(Saved entries)
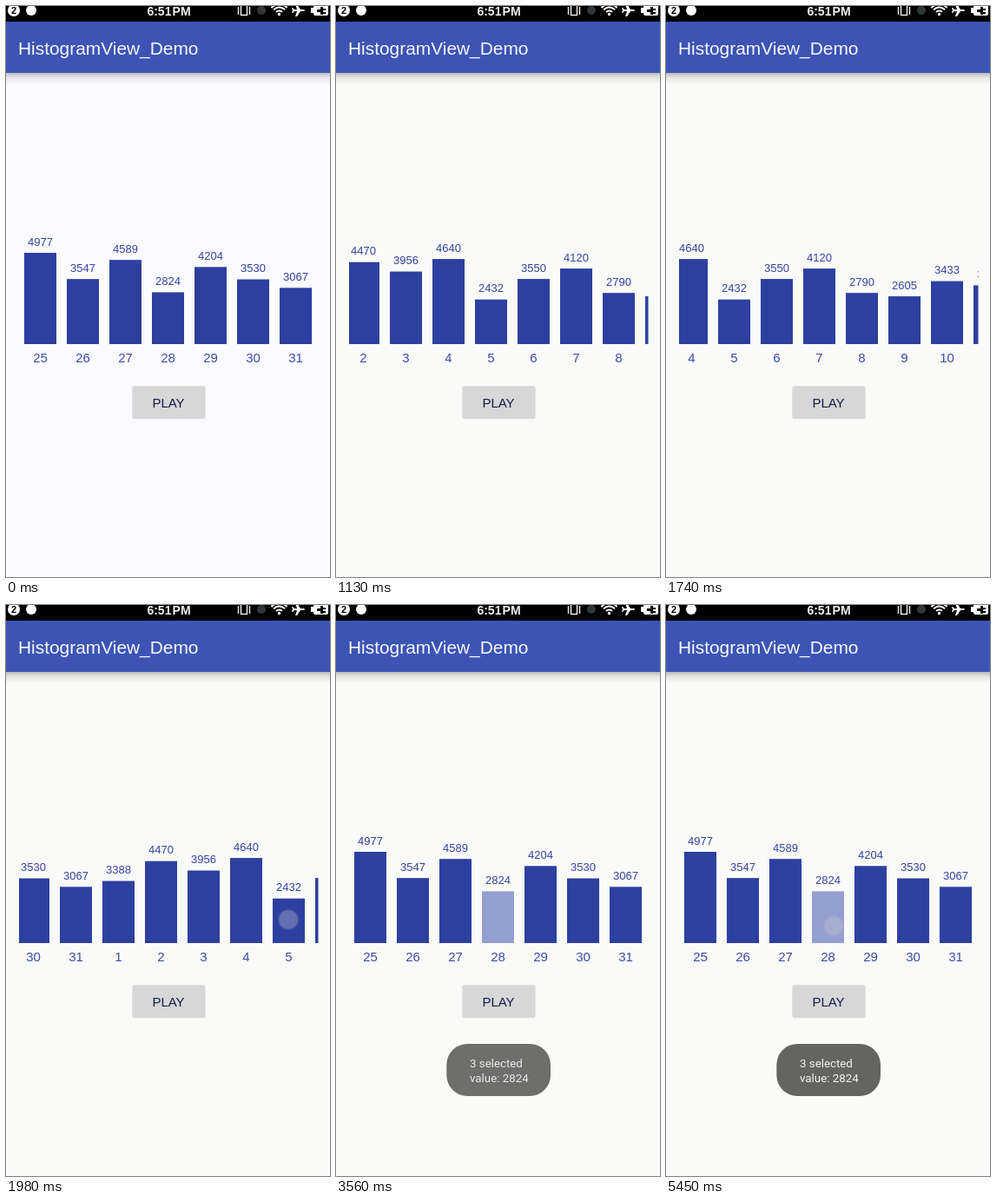
An HTML page with a canvas that plays this animation: 373 by 657 pixels, repeating every 5540 ms.

```html
<!DOCTYPE html>
<html lang="en">
<head>
<meta charset="utf-8">
<title>HistogramView_Demo</title>
<style>
  html, body { margin: 0; width: 100%; height: 100%; overflow: hidden; background: #fafaf9; }
  canvas { display: block; width: 100%; height: 100%; }
</style>
</head>
<body>
<canvas id="stage"></canvas>
<script>
const W = 373, H = 657, LOOP = 5540;
const SANS = '"Liberation Sans", Arial, sans-serif';
const ROBOTO = 'Roboto, sans-serif';

const canvas = document.getElementById('stage');
const ratio = window.devicePixelRatio || 1;
canvas.width = W * ratio;
canvas.height = H * ratio;
const ctx = canvas.getContext('2d');
ctx.scale(ratio, ratio);

const values = [4977, 3547, 4589, 2824, 4204, 3530, 3067, 3388, 4470, 3956, 4640,
                2432, 3550, 4120, 2790, 2605, 3433, 3202, 2960, 4508, 2222, 3815];
const chart = { left: 15, right: 359.5, first: 21, pitch: 49, bar: 37, base: 389, scale: 0.0211 };

// Stretches of screen updates: start, end, number of updates
const updates = [
  [510, 1050, 8], [1130, 1660, 8], [1740, 2220, 7], [2300, 2790, 7], [2870, 3410, 8],
  [3490, 3560, 2], [3710, 3790, 2], [4020, 4260, 4], [4500, 4810, 5], [4960, 5450, 7]
];

// Scroll offset over time: [ms, px]
const scrollKeys = [
  [510, 0], [590, 32], [740, 178], [820, 195], [900, 196], [980, 222], [1130, 400],
  [1205, 441], [1285, 520], [1360, 676], [1433, 733], [1508, 735], [1590, 728],
  [1660, 640], [1740, 500], [1820, 474], [1900, 372], [1980, 253], [2060, 205],
  [2140, 196], [2220, 176], [2300, 98], [2382, 14], [2464, -12], [2545, -4], [2630, 0]
];

// Finger strokes: start ms, end ms, from x, to x, y
const strokes = [
  [510, 730, 300, 130, 362], [930, 1125, 310, 110, 362], [1210, 1360, 320, 90, 362],
  [1570, 1735, 90, 320, 362], [1800, 2050, 104, 325, 362], [2190, 2380, 100, 270, 362],
  [3170, 3480, 188, 188, 369], [4015, 4170, 42, 42, 369], [4495, 4650, 92, 92, 369],
  [4955, 5110, 141, 141, 369], [5280, 5540, 193, 193, 369]
];

// Selections: [ms, bar index]
const selections = [[3250, 3], [4095, 0], [4570, 1], [5040, 2], [5360, 3]];

const clamp = (v, lo = 0, hi = 1) => Math.min(hi, Math.max(lo, v));
const mix = (a, b, k) => a + (b - a) * k;

function lastUpdate(t) {
  let held = 0;
  for (const [start, end, count] of updates) {
    if (t < start) break;
    const step = (end - start) / (count - 1);
    held = start + step * Math.min(count - 1, Math.floor((t - start) / step + 1e-6));
  }
  return held;
}

function valueAt(keys, t) {
  if (t <= keys[0][0]) return keys[0][1];
  for (let i = 1; i < keys.length; i++) {
    const [t0, v0] = keys[i - 1], [t1, v1] = keys[i];
    if (t <= t1) return mix(v0, v1, (t - t0) / (t1 - t0));
  }
  return keys[keys.length - 1][1];
}

function text(str, x, y, font, color, align = 'center') {
  ctx.font = font;
  ctx.fillStyle = color;
  ctx.textAlign = align;
  ctx.fillText(str, x, y);
}

function rect(x, y, w, h, color) {
  ctx.fillStyle = color;
  ctx.fillRect(x, y, w, h);
}

function roundRect(x, y, w, h, r, color) {
  ctx.fillStyle = color;
  ctx.beginPath();
  ctx.roundRect(x, y, w, h, r);
  ctx.fill();
}

function disc(x, y, r, color) {
  ctx.fillStyle = color;
  ctx.beginPath();
  ctx.arc(x, y, r, 0, 7);
  ctx.fill();
}

function path(d, color, x, y) {
  ctx.save();
  ctx.translate(x, y);
  ctx.fillStyle = color;
  ctx.fill(new Path2D(d));
  ctx.restore();
}

function drawStatusBar() {
  rect(0, 0, W, 18, '#000');
  disc(9, 5, 7, '#fff');
  text('2', 9, 9, `bold 11px ${SANS}`, '#000');
  disc(29, 5, 6, '#fff');
  text('6:51\u200aPM', 187.5, 10.5, `bold 14px ${SANS}`, '#f2f2f2');

  ctx.strokeStyle = '#e8e8e8';
  ctx.lineWidth = 1.5;
  ctx.strokeRect(270.5, -1, 7, 11.5);
  for (const x of [267.5, 280.5]) rect(x - 0.7, 1, 1.4, 9, '#e8e8e8');
  disc(294, 5, 5, '#30373b');

  ctx.strokeStyle = '#fff';
  ctx.lineWidth = 2;
  for (const r of [4.5, 8.5, 12]) {
    ctx.beginPath();
    ctx.arc(314.5, 10, r, -Math.PI * 0.77, -Math.PI * 0.23);
    ctx.stroke();
  }
  disc(314.5, 9.5, 1.7, '#fff');

  path('M7 0Q7-1 5-1H2L-2-7H-4L-2-1H-5L-7-3H-8L-7 0L-8 3H-7L-5 1H-2L-4 7H-2L2 1H5Q7 1 7 0Z', '#fff', 337, 5);

  roundRect(354, -1, 17, 12, 2, '#fff');
  rect(351, 2, 3, 6, '#fff');
  path('M-4-1H0V-4H3V-2H6V0H3V2H6V4H3V5H0V2H-4Z', '#000', 362, 5);
}

function drawHeader() {
  const shadow = ctx.createLinearGradient(0, 77, 0, 90);
  shadow.addColorStop(0, 'rgba(0,0,0,.25)');
  shadow.addColorStop(0.4, 'rgba(0,0,0,.09)');
  shadow.addColorStop(1, 'rgba(0,0,0,0)');
  rect(0, 77, W, 13, shadow);
  rect(0, 18, W, 59, '#3d54b4');
  text('HistogramView_Demo', 14, 56, `20.9px ${SANS}`, '#f7f8fd', 'left');
}

function drawChart(scroll, selected) {
  ctx.save();
  ctx.beginPath();
  ctx.rect(chart.left, 200, chart.right - chart.left, 230);
  ctx.clip();
  values.forEach((value, i) => {
    const x = chart.first + i * chart.pitch - scroll;
    if (x < -chart.pitch || x > W) return;
    const height = value * chart.scale;
    const top = chart.base - height;
    const center = x + chart.bar / 2;
    rect(x, top, chart.bar, height, i === selected ? '#959fcf' : '#2d40a0');
    text(value, center, top - 8.3, `13px ${SANS}`, '#3343a0');
    text((24 + i) % 31 + 1, center, 410, `15px ${SANS}`, '#3c4cac');
  });
  ctx.restore();
}

function drawButton() {
  roundRect(145.5, 438, 84, 37.3, 2, 'rgba(0,0,0,.12)');
  roundRect(145.5, 437.3, 83.7, 37, 2, '#d6d7d6');
  text('PLAY', 187, 462, `15px ${SANS}`, '#131c4d');
}

function drawToast(t, selected) {
  const shown = clamp((t - 3170) / 230) * mix(0.93, 1, clamp((t - 3560) / 1200));
  ctx.globalAlpha = shown;
  roundRect(127.3, 505, 119.7, 60, 24, '#646462');
  text(`${selected} selected`, 154, 532, `13.3px ${ROBOTO}`, '#f4f4f4', 'left');
  text(`value: ${values[selected]}`, 154, 549, `13.3px ${ROBOTO}`, '#f4f4f4', 'left');
  ctx.globalAlpha = 1;
}

function drawFinger(t) {
  const stroke = strokes.find(([start, end]) => t >= start && t < end);
  if (!stroke) return;
  const [start, end, from, to, y] = stroke;
  const x = mix(from, to, clamp((t - start) / (end - start) * 1.4));
  disc(x, y, 12, 'rgba(190,190,205,.2)');
  disc(x, y, 10.5, 'rgba(205,205,222,.2)');
}

function draw(time) {
  const t = lastUpdate(time % LOOP);
  const selection = selections.filter(([at]) => t >= at).pop();
  const selected = selection ? selection[1] : -1;
  rect(0, 0, W, H, t < 510 ? '#fbfafe' : '#fafaf9');
  drawHeader();
  drawStatusBar();
  drawChart(valueAt(scrollKeys, t), selected);
  drawButton();
  if (selection) drawToast(t, selected);
  drawFinger(t);
}

let origin;
function frame(now) {
  origin ??= now;
  draw(now - origin);
  requestAnimationFrame(frame);
}
draw(0);
requestAnimationFrame(frame);
</script>
</body>
</html>
```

_Aim of the task_
Every line above in which the word "length" occurs is to be copied.

_Reply_
  for (let i = 1; i < keys.length; i++) {
  return keys[keys.length - 1][1];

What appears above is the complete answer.